When I was in college I heard a specific adjective used again and again to describe my work: Mushy. Webster’s definition: “Soft and pulpy”. In other words, I used six or seven sketchy lines when one was enough, I oversimplified my contours, my values were messy, etc. I was thinking on my paper instead of in my head. Since then, I’ve been on a quest to “sharpen” my drawing skills.
One of the biggest inspirations in accomplishing my goal has been the work of Ray Harris-Ching, New Zealand bird artist. Here are a few of his sketches:

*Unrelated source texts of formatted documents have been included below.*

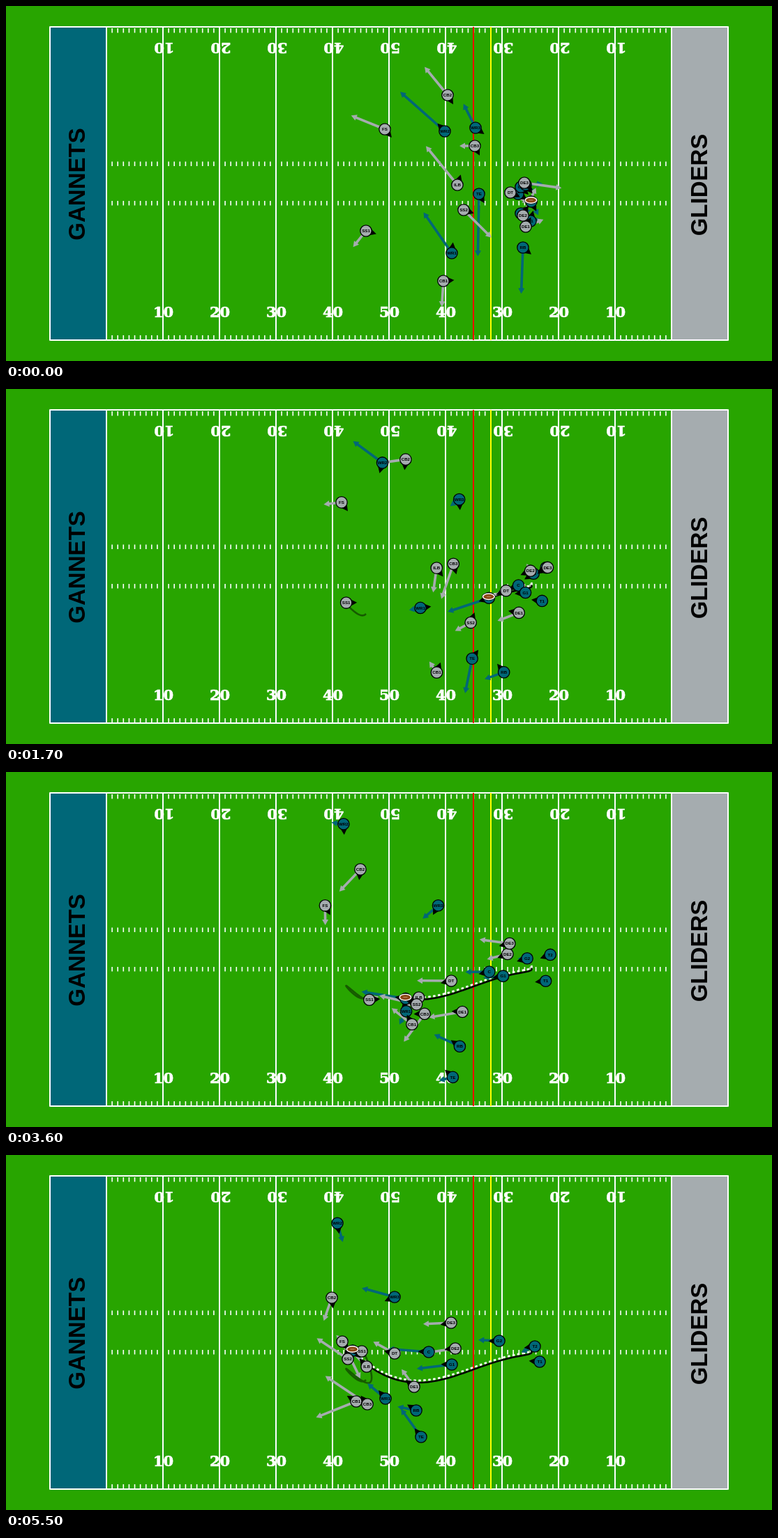
Animation, 1098 px wide and 510 px high, one loop 5600 ms. Source, as an HTML page with a canvas:

```html
<!DOCTYPE html>
<html lang="en">
<head>
<meta charset="utf-8">
<title>Football play</title>
<style>
html, body { margin: 0; height: 100%; overflow: hidden; background: #28a500 }
canvas { display: block }
</style>
</head>
<body>
<canvas id="stage" width="1098" height="510"></canvas>
<script>
const ctx = document.getElementById("stage").getContext("2d");
const LOOP = 5600, STEP = 100, PLAY = 5.5; // ms, ms, seconds
const TEAL = "#006778", SILVER = "#a5acaf", GRASS = "#28a500";
const SANS = "'Liberation Sans', Arial, sans-serif";
const players = [];

// A route is a smooth curve through a few points, evenly spaced in time.
function player(name, color, ...route) {
  const p = { name, color, route };
  players.push(p);
  return p;
}

player("C", TEAL, [734, 270], [717, 286], [606, 283]);
player("G1", TEAL, [738, 298], [732, 292], [639, 301]);
player("G2", TEAL, [738, 260], [755, 267], [707, 267]);
player("T1", TEAL, [752, 309], [773, 302], [765, 297]);
player("T2", TEAL, [745, 257], [781, 259], [758, 275]);
player("TE", TEAL, [678, 270], [655, 426], [595, 405]);
player("RB", TEAL, [741, 347], [710, 408], [648, 393], [588, 367]);
player("WR1", TEAL, [639, 355], [592, 315], [573, 345], [544, 350]);
player("WR2", TEAL, [629, 180], [503, 82], [475, 98]);
player("WR3", TEAL, [673, 175], [648, 160], [618, 193], [557, 204]);
const carrier =
player("QB", TEAL, [753, 281], [725, 291], [662, 311], [592, 327], [526, 307], [497, 281]);
player("ILB", SILVER, [647, 257], [619, 247], [609, 298], [575, 331], [517, 304]);
player("DT", SILVER, [723, 268], [713, 291], [635, 300], [557, 285]);
player("DE1", SILVER, [745, 317], [731, 323], [651, 345], [585, 333]);
player("DE2", SILVER, [741, 301], [751, 260], [717, 262], [644, 278]);
player("DE3", SILVER, [743, 254], [775, 256], [719, 246], [638, 241]);
player("CB1", SILVER, [627, 395], [616, 405], [580, 361], [502, 354]);
player("CB2", SILVER, [633, 128], [568, 102], [506, 142], [467, 205]);
player("CB3", SILVER, [672, 201], [639, 258], [598, 350], [518, 358]);
player("SS2", SILVER, [656, 293], [663, 337], [585, 333], [490, 293]);
const safety =
player("SS1", SILVER, [516, 323], [491, 312], [493, 311], [516, 327], [523, 311], [510, 282]);
player("FS", SILVER, [543, 177], [462, 173], [482, 268]);

// Neville interpolation along the route.
function position({ route }, time) {
  const s = time / PLAY * (route.length - 1);
  let points = route;
  for (let gap = 1; gap < route.length; gap++)
    points = points.slice(1).map((b, i) =>
      b.map((v, k) => points[i][k] + (v - points[i][k]) * (s - i) / gap));
  return points[0];
}

function pose(p, time) {
  const h = .02, [x, y] = position(p, time);
  const [x1, y1] = position(p, time - h), [x2, y2] = position(p, time + h);
  return { x, y, vx: (x2 - x1) / (2 * h), vy: (y2 - y1) / (2 * h) };
}

// Players look toward the ball, leaning into their own motion.
function facing({ x, y, vx, vy }, ball) {
  const dx = ball.x - x, dy = ball.y - y, pull = 60 / (Math.hypot(dx, dy) || 1);
  return Math.atan2(dy * pull + vy, dx * pull + vx);
}

function line(x1, y1, x2, y2, color, width) {
  ctx.strokeStyle = color;
  ctx.lineWidth = width;
  ctx.beginPath();
  ctx.moveTo(x1, y1);
  ctx.lineTo(x2, y2);
  ctx.stroke();
}

function text(label, x, y, angle, font, color, outline = 0) {
  ctx.save();
  ctx.translate(x, y);
  ctx.rotate(angle);
  ctx.font = font;
  ctx.fillStyle = ctx.strokeStyle = color;
  ctx.textAlign = "center";
  ctx.fillText(label, 0, 0);
  if (outline) {
    ctx.lineWidth = outline;
    ctx.strokeText(label, 0, 0);
  }
  ctx.restore();
}

// Triangle pointing along the angle, measured outward from x, y.
function pointer(x, y, angle, base, tip, half, color) {
  ctx.save();
  ctx.translate(x, y);
  ctx.rotate(angle);
  ctx.fillStyle = color;
  ctx.beginPath();
  ctx.moveTo(tip, 0);
  ctx.lineTo(base, half);
  ctx.lineTo(base, -half);
  ctx.fill();
  ctx.restore();
}

function drawField() {
  ctx.fillStyle = GRASS;
  ctx.fillRect(0, 0, 1098, 510);
  ctx.fillStyle = TEAL;
  ctx.fillRect(63, 30, 81, 450);
  ctx.fillStyle = SILVER;
  ctx.fillRect(954, 30, 81, 450);
  for (let yard = 1; yard < 100; yard++) {
    const x = 144 + yard * 8.1;
    for (const top of [32, 223.5, 280, 473]) line(x, top, x, top + 6.5, "#fff", 1.6);
  }
  for (let x = 144; x <= 954; x += 81) line(x, 30, x, 480, "#fff", 2);
  ctx.strokeRect(63, 30, 972, 450);
  for (let i = 1; i < 10; i++) {
    const x = 144 + i * 81, label = 10 * Math.min(i, 10 - i);
    const font = "bold 21px 'DejaVu Serif', serif";
    text(label, x + .5, 447, 0, font, "#fff", .7);
    text(label, x + 2, 53, Math.PI, font, "#fff", .7);
  }
  line(670, 30, 670, 480, "#f00", 2);
  line(695, 30, 695, 480, "#ff0", 2);
  text("GANNETS", 113, 256, -Math.PI / 2, "bold 33px " + SANS, "#000");
  text("GLIDERS", 1005, 257, -Math.PI / 2, "bold 33px " + SANS, "#000");
}

function drawTrail(who, time, color, width, dy = 0, dash = []) {
  ctx.beginPath();
  for (let k = 0; k <= Math.round(time * 10); k++) {
    const [x, y] = position(who, k / 10);
    ctx.lineTo(x, y + dy);
  }
  ctx.strokeStyle = color;
  ctx.lineWidth = width;
  ctx.lineJoin = "round";
  ctx.setLineDash(dash);
  ctx.stroke();
  ctx.setLineDash([]);
}

// The arrow spans one second of travel.
function drawArrow({ x, y, vx, vy }, color) {
  const length = Math.hypot(vx, vy), angle = Math.atan2(vy, vx);
  if (length < 6) return;
  const shaft = 1 - 6 / length;
  line(x, y, x + vx * shaft, y + vy * shaft, color, 3.6);
  pointer(x + vx, y + vy, angle, -7.5, .5, 4.5, color);
}

function drawPlayer({ name, color }, at, ball) {
  const { x, y } = at;
  pointer(x, y, facing(at, ball), 7, 15.5, 4.5, "#000");
  ctx.beginPath();
  ctx.arc(x, y, 8.2, 0, 7);
  ctx.fillStyle = color;
  ctx.fill();
  ctx.strokeStyle = "#000";
  ctx.lineWidth = 1.3;
  ctx.stroke();
  text(name, x, y + 2.1, 0, "bold 6.2px " + SANS, "#000");
}

function drawBall(x, y) {
  for (const [rx, ry, color] of [[9.6, 5.6, "#000"], [9, 5, "#fff"], [7.4, 3.6, "#8b4513"]]) {
    ctx.fillStyle = color;
    ctx.beginPath();
    ctx.ellipse(x, y, rx, ry, 0, 0, 7);
    ctx.fill();
  }
  line(x - 3, y, x + 3, y, "#c9a58a", .8);
}

function draw() {
  const time = Math.floor(performance.now() % LOOP / STEP) * STEP / 1000;
  const poses = players.map(p => pose(p, time));
  const ball = poses[players.indexOf(carrier)];
  drawField();
  drawTrail(safety, time, "rgba(0,0,0,.45)", 2.6);
  drawTrail(carrier, time, "#000", 2.6);
  drawTrail(carrier, time, "#fff", 2.8, -3, [3.5, 3.5]);
  players.forEach((p, i) => drawArrow(poses[i], p.color));
  players.forEach((p, i) => drawPlayer(p, poses[i], ball));
  drawBall(ball.x - .5, ball.y - 2);
  requestAnimationFrame(draw);
}
draw();
</script>
</body>
</html>
```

He is a master at capturing minute detail without sacrificing the overall values of the form. I struggle to capture these basic values (highlight, halftone, core-shadow, etc.) when they’re hidden beneath a web of feather patterns. So I practice. Yesterday I sketched a curlew, beginning with the contours:
Already my drawing looks over-simplified when compared to Ray Ching's sketches. To finish I drew in the intricate feather pattern, shaded the form, and darkened any details that fell into shadow (in that order). Here’s my final sketch:
And now here's a side-by-side of mine (turned black and white) and one of Raymond Ching's so you can compare the level of detail:
His ability to capture minute shifts in contours and value contrast wins against mine hands down. You can only draw as well as you can see, so I'll keep working on seeing that hyper-detail. Until next time!